Make a verbatim copy of all the records. Skip every image.
======== Information shown
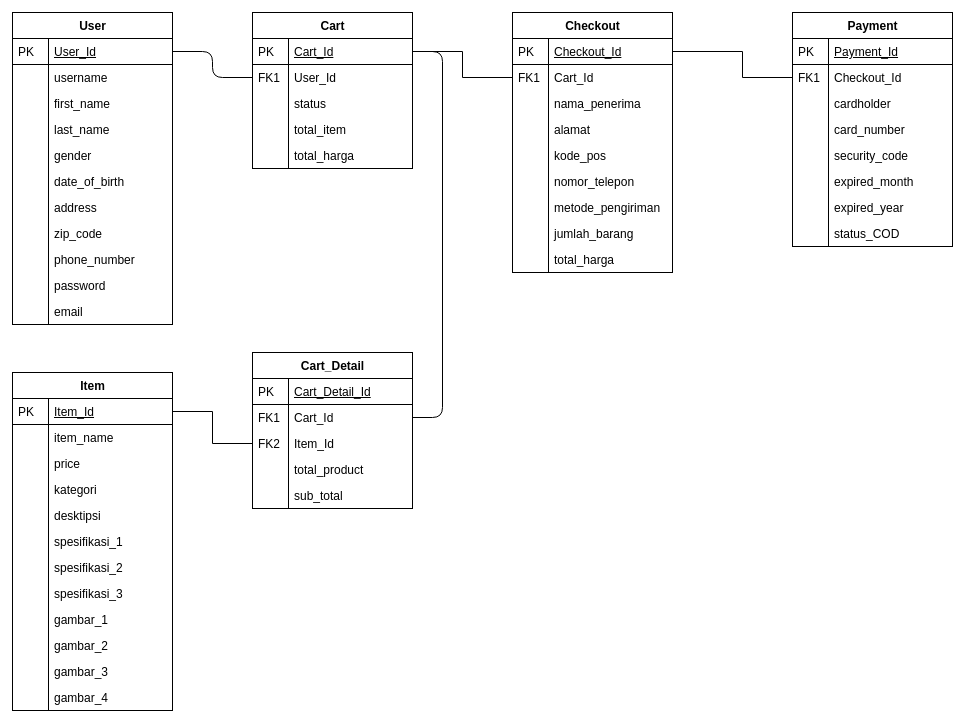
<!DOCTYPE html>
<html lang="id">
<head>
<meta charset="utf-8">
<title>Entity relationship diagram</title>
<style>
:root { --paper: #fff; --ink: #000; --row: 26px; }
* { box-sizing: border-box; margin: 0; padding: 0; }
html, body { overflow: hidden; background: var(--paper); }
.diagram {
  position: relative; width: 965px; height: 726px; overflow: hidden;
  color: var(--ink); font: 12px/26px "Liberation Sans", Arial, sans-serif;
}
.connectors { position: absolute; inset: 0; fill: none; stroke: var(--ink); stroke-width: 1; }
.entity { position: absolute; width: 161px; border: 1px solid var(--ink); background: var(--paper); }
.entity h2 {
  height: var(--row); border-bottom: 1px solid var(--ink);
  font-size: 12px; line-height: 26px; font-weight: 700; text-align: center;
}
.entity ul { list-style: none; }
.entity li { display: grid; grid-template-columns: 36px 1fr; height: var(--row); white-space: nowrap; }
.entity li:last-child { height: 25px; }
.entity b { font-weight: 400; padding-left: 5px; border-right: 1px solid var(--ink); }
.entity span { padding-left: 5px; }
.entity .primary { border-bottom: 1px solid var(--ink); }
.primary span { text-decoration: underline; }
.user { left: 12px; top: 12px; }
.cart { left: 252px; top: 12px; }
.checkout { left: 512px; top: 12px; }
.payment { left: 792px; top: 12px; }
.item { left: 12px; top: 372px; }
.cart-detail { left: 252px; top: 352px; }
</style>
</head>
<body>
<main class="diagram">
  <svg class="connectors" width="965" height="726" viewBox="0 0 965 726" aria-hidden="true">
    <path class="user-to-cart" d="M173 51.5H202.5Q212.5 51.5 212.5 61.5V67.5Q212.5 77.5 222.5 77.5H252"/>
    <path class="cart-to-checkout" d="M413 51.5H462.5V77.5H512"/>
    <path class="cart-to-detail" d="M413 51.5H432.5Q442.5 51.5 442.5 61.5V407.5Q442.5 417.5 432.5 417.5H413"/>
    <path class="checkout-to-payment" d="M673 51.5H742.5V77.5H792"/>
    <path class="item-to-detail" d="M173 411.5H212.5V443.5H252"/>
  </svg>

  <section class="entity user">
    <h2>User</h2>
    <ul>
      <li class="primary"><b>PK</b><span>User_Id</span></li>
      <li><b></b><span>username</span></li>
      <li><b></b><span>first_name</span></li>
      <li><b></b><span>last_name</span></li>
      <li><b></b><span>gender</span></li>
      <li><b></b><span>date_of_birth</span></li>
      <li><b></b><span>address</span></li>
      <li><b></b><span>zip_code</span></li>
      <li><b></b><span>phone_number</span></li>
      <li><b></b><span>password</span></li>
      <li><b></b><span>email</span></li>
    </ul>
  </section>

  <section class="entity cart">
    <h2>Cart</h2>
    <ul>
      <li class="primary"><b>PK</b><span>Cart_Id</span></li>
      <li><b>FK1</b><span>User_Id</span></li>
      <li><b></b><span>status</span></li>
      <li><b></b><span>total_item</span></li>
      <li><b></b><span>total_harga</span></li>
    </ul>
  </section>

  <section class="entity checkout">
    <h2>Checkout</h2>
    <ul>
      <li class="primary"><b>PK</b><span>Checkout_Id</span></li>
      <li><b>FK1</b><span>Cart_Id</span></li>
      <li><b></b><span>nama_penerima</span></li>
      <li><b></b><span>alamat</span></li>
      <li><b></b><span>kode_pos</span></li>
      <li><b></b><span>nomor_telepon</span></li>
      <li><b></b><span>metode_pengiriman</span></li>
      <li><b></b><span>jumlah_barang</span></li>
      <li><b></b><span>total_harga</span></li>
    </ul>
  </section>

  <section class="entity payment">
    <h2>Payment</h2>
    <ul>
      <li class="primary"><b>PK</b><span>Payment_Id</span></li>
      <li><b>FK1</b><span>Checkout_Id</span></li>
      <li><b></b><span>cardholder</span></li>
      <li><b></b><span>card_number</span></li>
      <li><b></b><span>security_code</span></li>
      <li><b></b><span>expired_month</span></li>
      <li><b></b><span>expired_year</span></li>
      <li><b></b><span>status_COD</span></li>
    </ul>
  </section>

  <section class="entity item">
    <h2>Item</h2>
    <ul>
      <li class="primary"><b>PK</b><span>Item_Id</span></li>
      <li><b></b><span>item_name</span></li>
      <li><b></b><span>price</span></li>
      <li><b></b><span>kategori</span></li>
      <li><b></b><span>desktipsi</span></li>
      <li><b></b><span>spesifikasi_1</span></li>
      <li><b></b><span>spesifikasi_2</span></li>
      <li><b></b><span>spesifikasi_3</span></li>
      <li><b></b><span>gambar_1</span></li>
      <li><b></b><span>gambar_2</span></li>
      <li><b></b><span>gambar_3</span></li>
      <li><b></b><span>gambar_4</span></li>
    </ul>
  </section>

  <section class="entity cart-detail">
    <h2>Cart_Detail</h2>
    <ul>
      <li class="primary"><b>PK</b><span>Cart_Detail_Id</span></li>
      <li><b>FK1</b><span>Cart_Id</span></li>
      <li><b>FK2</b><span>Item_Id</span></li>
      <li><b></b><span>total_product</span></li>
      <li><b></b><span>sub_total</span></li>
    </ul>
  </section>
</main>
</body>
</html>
================
_Solution:_
<!DOCTYPE html>
<html lang="id">
<head>
<meta charset="utf-8">
<title>Entity relationship diagram</title>
<style>
:root { --paper: #fff; --ink: #000; --row: 26px; }
* { box-sizing: border-box; margin: 0; padding: 0; }
html, body { overflow: hidden; background: var(--paper); }
.diagram {
  position: relative; width: 965px; height: 726px; overflow: hidden;
  color: var(--ink); font: 12px/26px "Liberation Sans", Arial, sans-serif;
}
.connectors { position: absolute; inset: 0; fill: none; stroke: var(--ink); stroke-width: 1; }
.entity { position: absolute; width: 161px; border: 1px solid var(--ink); background: var(--paper); }
.entity h2 {
  height: var(--row); border-bottom: 1px solid var(--ink);
  font-size: 12px; line-height: 26px; font-weight: 700; text-align: center;
}
.entity ul { list-style: none; }
.entity li { display: grid; grid-template-columns: 36px 1fr; height: var(--row); white-space: nowrap; }
.entity li:last-child { height: 25px; }
.entity b { font-weight: 400; padding-left: 5px; border-right: 1px solid var(--ink); }
.entity span { padding-left: 5px; }
.entity .primary { border-bottom: 1px solid var(--ink); }
.primary span { text-decoration: underline; }
.user { left: 12px; top: 12px; }
.cart { left: 252px; top: 12px; }
.checkout { left: 512px; top: 12px; }
.payment { left: 792px; top: 12px; }
.item { left: 12px; top: 372px; }
.cart-detail { left: 252px; top: 352px; }
</style>
</head>
<body>
<main class="diagram">
  <svg class="connectors" width="965" height="726" viewBox="0 0 965 726" aria-hidden="true">
    <path class="user-to-cart" d="M173 51.5H202.5Q212.5 51.5 212.5 61.5V67.5Q212.5 77.5 222.5 77.5H252"/>
    <path class="cart-to-checkout" d="M413 51.5H462.5V77.5H512"/>
    <path class="cart-to-detail" d="M413 51.5H432.5Q442.5 51.5 442.5 61.5V407.5Q442.5 417.5 432.5 417.5H413"/>
    <path class="checkout-to-payment" d="M673 51.5H742.5V77.5H792"/>
    <path class="item-to-detail" d="M173 411.5H212.5V443.5H252"/>
  </svg>

  <section class="entity user">
    <h2>User</h2>
    <ul>
      <li class="primary"><b>PK</b><span>User_Id</span></li>
      <li><b></b><span>username</span></li>
      <li><b></b><span>first_name</span></li>
      <li><b></b><span>last_name</span></li>
      <li><b></b><span>gender</span></li>
      <li><b></b><span>date_of_birth</span></li>
      <li><b></b><span>address</span></li>
      <li><b></b><span>zip_code</span></li>
      <li><b></b><span>phone_number</span></li>
      <li><b></b><span>password</span></li>
      <li><b></b><span>email</span></li>
    </ul>
  </section>

  <section class="entity cart">
    <h2>Cart</h2>
    <ul>
      <li class="primary"><b>PK</b><span>Cart_Id</span></li>
      <li><b>FK1</b><span>User_Id</span></li>
      <li><b></b><span>status</span></li>
      <li><b></b><span>total_item</span></li>
      <li><b></b><span>total_harga</span></li>
    </ul>
  </section>

  <section class="entity checkout">
    <h2>Checkout</h2>
    <ul>
      <li class="primary"><b>PK</b><span>Checkout_Id</span></li>
      <li><b>FK1</b><span>Cart_Id</span></li>
      <li><b></b><span>nama_penerima</span></li>
      <li><b></b><span>alamat</span></li>
      <li><b></b><span>kode_pos</span></li>
      <li><b></b><span>nomor_telepon</span></li>
      <li><b></b><span>metode_pengiriman</span></li>
      <li><b></b><span>jumlah_barang</span></li>
      <li><b></b><span>total_harga</span></li>
    </ul>
  </section>

  <section class="entity payment">
    <h2>Payment</h2>
    <ul>
      <li class="primary"><b>PK</b><span>Payment_Id</span></li>
      <li><b>FK1</b><span>Checkout_Id</span></li>
      <li><b></b><span>cardholder</span></li>
      <li><b></b><span>card_number</span></li>
      <li><b></b><span>security_code</span></li>
      <li><b></b><span>expired_month</span></li>
      <li><b></b><span>expired_year</span></li>
      <li><b></b><span>status_COD</span></li>
    </ul>
  </section>

  <section class="entity item">
    <h2>Item</h2>
    <ul>
      <li class="primary"><b>PK</b><span>Item_Id</span></li>
      <li><b></b><span>item_name</span></li>
      <li><b></b><span>price</span></li>
      <li><b></b><span>kategori</span></li>
      <li><b></b><span>desktipsi</span></li>
      <li><b></b><span>spesifikasi_1</span></li>
      <li><b></b><span>spesifikasi_2</span></li>
      <li><b></b><span>spesifikasi_3</span></li>
      <li><b></b><span>gambar_1</span></li>
      <li><b></b><span>gambar_2</span></li>
      <li><b></b><span>gambar_3</span></li>
      <li><b></b><span>gambar_4</span></li>
    </ul>
  </section>

  <section class="entity cart-detail">
    <h2>Cart_Detail</h2>
    <ul>
      <li class="primary"><b>PK</b><span>Cart_Detail_Id</span></li>
      <li><b>FK1</b><span>Cart_Id</span></li>
      <li><b>FK2</b><span>Item_Id</span></li>
      <li><b></b><span>total_product</span></li>
      <li><b></b><span>sub_total</span></li>
    </ul>
  </section>
</main>
</body>
</html>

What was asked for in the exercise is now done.